RECORDS SUPPLIED section start

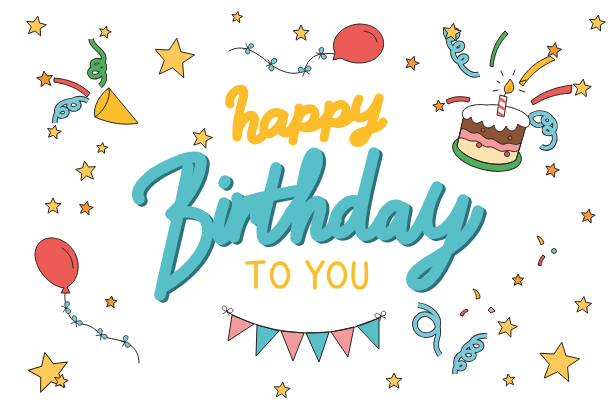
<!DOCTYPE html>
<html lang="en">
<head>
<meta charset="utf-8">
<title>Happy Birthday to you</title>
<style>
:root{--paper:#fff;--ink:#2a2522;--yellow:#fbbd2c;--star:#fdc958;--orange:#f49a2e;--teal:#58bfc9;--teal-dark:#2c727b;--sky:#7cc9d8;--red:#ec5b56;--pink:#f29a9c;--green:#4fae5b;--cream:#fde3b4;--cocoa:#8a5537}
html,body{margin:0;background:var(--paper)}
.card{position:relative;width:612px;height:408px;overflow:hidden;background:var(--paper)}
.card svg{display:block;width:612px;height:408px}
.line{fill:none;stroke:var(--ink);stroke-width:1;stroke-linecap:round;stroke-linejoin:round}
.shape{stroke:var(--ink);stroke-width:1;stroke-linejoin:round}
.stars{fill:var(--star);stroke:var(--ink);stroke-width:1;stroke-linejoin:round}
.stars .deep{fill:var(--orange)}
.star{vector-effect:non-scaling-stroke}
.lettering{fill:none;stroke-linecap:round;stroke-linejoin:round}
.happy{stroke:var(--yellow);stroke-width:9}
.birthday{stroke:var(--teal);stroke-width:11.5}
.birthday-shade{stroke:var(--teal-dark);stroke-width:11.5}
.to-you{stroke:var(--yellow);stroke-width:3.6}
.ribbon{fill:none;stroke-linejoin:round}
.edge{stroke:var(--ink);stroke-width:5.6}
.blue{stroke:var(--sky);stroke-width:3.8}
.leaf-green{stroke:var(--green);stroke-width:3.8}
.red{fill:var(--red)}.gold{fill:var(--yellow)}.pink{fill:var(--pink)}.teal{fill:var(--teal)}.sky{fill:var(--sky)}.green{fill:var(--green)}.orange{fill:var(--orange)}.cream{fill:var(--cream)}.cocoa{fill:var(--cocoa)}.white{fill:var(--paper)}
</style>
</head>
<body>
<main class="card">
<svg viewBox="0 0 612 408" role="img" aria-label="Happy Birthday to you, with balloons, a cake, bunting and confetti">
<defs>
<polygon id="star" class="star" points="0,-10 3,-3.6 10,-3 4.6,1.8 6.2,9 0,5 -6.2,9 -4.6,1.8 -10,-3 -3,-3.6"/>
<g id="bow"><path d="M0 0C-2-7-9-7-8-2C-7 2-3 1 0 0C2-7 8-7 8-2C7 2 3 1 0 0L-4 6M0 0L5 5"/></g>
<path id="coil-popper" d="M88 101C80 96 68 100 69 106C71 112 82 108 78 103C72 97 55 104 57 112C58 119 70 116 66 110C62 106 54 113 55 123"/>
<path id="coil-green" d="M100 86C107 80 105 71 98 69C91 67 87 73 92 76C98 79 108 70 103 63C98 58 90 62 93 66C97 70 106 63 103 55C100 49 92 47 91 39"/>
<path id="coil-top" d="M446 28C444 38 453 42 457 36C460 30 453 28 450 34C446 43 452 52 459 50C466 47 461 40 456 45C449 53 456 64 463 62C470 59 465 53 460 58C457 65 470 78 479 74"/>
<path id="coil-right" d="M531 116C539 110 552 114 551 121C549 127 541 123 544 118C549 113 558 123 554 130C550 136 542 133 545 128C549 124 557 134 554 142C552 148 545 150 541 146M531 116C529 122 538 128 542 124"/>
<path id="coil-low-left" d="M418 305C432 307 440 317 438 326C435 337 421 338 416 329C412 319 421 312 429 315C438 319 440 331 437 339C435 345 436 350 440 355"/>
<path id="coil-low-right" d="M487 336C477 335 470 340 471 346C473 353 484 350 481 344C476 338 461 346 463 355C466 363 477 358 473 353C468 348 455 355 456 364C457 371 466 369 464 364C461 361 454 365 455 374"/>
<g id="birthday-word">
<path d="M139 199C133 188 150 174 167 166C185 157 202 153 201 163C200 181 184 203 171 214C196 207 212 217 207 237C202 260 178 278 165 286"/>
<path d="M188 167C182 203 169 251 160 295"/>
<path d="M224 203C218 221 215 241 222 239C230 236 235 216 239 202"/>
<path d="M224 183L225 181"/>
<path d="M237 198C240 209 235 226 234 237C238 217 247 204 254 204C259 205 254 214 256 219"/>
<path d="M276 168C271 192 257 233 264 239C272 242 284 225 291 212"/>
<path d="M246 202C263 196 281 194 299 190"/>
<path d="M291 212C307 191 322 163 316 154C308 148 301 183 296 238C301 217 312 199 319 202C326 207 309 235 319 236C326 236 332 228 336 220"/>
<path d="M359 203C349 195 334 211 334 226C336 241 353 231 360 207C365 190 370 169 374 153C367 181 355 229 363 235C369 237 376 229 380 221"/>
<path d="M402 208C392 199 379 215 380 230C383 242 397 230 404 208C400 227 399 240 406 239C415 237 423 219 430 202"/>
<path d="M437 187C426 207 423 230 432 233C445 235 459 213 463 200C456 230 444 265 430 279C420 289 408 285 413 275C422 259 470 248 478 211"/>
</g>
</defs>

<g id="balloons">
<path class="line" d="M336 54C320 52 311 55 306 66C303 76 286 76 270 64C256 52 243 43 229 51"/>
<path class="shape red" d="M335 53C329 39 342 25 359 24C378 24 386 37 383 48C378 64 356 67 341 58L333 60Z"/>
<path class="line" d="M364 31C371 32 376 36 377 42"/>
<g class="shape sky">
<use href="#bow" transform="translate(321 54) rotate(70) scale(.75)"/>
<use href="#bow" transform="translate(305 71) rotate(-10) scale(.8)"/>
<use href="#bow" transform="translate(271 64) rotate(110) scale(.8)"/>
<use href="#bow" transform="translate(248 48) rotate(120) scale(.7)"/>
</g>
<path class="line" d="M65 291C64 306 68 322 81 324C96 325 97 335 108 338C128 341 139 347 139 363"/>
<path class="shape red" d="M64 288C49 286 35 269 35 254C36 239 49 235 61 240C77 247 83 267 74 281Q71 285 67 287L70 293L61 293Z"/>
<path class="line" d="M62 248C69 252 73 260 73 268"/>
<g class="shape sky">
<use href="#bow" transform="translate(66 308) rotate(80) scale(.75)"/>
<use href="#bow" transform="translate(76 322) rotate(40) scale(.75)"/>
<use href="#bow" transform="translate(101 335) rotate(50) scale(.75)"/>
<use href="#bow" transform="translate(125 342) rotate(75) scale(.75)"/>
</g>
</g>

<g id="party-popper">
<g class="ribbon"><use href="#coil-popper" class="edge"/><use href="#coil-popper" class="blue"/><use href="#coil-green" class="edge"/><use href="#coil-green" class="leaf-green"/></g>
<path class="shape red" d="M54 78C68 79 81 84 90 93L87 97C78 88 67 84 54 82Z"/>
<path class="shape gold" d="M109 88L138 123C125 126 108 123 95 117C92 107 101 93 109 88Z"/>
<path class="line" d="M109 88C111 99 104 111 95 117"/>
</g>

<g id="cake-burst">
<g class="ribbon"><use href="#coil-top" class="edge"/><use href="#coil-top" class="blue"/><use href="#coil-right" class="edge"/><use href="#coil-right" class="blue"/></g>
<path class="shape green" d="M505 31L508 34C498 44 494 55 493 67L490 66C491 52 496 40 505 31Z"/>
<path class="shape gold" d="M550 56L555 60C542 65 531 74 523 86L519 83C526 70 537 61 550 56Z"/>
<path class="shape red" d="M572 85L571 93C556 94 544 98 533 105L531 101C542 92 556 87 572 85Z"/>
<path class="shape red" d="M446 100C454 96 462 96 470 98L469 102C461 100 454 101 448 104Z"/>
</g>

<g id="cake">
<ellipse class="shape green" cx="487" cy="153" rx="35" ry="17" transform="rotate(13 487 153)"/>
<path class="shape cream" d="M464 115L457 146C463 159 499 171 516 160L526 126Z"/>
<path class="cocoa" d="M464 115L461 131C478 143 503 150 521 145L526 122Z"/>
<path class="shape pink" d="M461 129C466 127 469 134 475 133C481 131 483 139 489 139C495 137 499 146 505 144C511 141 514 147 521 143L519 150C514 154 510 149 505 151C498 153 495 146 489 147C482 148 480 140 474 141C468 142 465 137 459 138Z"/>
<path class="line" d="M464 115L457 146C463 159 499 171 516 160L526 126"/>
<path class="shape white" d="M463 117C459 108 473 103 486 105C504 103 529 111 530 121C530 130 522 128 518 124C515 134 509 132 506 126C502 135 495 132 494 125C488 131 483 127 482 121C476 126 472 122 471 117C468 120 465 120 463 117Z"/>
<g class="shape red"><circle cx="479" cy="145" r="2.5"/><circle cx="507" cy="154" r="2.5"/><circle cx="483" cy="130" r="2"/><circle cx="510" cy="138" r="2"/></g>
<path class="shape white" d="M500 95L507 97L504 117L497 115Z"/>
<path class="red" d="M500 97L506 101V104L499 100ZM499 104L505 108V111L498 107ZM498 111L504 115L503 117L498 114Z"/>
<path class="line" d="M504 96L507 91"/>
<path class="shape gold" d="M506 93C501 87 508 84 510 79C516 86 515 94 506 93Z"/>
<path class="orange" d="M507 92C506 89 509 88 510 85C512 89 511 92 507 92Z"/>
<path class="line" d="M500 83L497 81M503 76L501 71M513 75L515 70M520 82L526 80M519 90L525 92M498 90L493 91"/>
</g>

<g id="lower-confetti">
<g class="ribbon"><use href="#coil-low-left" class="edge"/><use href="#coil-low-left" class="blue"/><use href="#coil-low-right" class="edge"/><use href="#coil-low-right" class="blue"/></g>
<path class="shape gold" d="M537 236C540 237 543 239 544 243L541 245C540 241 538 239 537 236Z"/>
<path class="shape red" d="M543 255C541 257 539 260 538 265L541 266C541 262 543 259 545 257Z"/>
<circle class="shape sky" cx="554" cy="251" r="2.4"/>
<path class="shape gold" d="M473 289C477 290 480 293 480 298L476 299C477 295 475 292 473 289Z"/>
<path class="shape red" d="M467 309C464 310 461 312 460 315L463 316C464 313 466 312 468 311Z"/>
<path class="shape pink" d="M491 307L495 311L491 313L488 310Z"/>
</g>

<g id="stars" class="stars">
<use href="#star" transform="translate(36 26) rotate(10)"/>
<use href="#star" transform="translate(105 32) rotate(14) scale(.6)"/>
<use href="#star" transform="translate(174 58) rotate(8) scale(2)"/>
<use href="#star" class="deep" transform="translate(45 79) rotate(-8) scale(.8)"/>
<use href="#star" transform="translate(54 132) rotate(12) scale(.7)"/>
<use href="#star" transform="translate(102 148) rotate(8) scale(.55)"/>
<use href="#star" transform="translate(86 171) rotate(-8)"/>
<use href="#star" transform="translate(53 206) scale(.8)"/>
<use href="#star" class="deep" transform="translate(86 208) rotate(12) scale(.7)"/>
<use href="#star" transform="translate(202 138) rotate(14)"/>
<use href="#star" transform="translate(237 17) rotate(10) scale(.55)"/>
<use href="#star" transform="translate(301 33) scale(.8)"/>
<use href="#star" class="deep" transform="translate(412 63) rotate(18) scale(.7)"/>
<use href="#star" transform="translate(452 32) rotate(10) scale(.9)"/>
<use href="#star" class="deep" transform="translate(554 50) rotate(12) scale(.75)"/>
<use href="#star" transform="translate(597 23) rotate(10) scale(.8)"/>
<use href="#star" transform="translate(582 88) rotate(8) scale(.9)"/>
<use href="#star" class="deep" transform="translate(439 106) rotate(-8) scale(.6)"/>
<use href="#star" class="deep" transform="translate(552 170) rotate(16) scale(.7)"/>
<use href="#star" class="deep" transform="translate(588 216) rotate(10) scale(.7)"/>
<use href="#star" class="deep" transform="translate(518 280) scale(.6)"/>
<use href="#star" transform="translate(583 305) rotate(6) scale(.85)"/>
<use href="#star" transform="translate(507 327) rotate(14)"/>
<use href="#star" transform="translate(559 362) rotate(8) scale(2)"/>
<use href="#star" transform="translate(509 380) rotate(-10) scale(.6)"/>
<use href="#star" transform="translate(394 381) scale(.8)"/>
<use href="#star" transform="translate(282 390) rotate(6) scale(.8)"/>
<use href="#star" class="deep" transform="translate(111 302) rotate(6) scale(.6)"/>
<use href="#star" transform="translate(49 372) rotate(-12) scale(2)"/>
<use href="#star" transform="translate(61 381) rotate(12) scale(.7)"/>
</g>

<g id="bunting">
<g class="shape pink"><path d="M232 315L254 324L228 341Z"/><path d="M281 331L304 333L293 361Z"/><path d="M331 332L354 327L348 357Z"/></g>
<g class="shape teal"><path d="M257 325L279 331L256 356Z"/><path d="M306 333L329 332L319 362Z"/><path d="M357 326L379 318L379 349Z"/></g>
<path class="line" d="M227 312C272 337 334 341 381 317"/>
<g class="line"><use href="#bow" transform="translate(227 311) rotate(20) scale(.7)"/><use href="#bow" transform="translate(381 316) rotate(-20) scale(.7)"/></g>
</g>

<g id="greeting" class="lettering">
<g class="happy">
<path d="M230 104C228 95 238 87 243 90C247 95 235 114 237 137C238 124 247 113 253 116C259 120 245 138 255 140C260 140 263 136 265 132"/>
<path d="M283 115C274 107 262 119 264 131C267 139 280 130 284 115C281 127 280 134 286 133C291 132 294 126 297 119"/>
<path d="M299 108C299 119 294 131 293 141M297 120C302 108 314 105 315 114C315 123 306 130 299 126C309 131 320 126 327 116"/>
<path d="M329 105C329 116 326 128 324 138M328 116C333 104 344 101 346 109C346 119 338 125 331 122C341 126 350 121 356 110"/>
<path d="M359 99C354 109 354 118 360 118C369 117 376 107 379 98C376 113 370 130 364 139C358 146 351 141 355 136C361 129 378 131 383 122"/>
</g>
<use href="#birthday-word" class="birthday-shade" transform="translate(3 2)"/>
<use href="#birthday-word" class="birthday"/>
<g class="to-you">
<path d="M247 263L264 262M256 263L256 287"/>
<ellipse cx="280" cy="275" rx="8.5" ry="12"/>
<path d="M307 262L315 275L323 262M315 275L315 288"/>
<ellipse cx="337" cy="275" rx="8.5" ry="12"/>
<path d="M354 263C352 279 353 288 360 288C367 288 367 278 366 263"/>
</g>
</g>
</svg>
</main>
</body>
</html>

RECORDS SUPPLIED section end

* _TASK BRIEF_: Locate the word "html" in the records and collect each line it appears in.

* _RESULT_:
<!DOCTYPE html>
<html lang="en">
html,body{margin:0;background:var(--paper)}
</html>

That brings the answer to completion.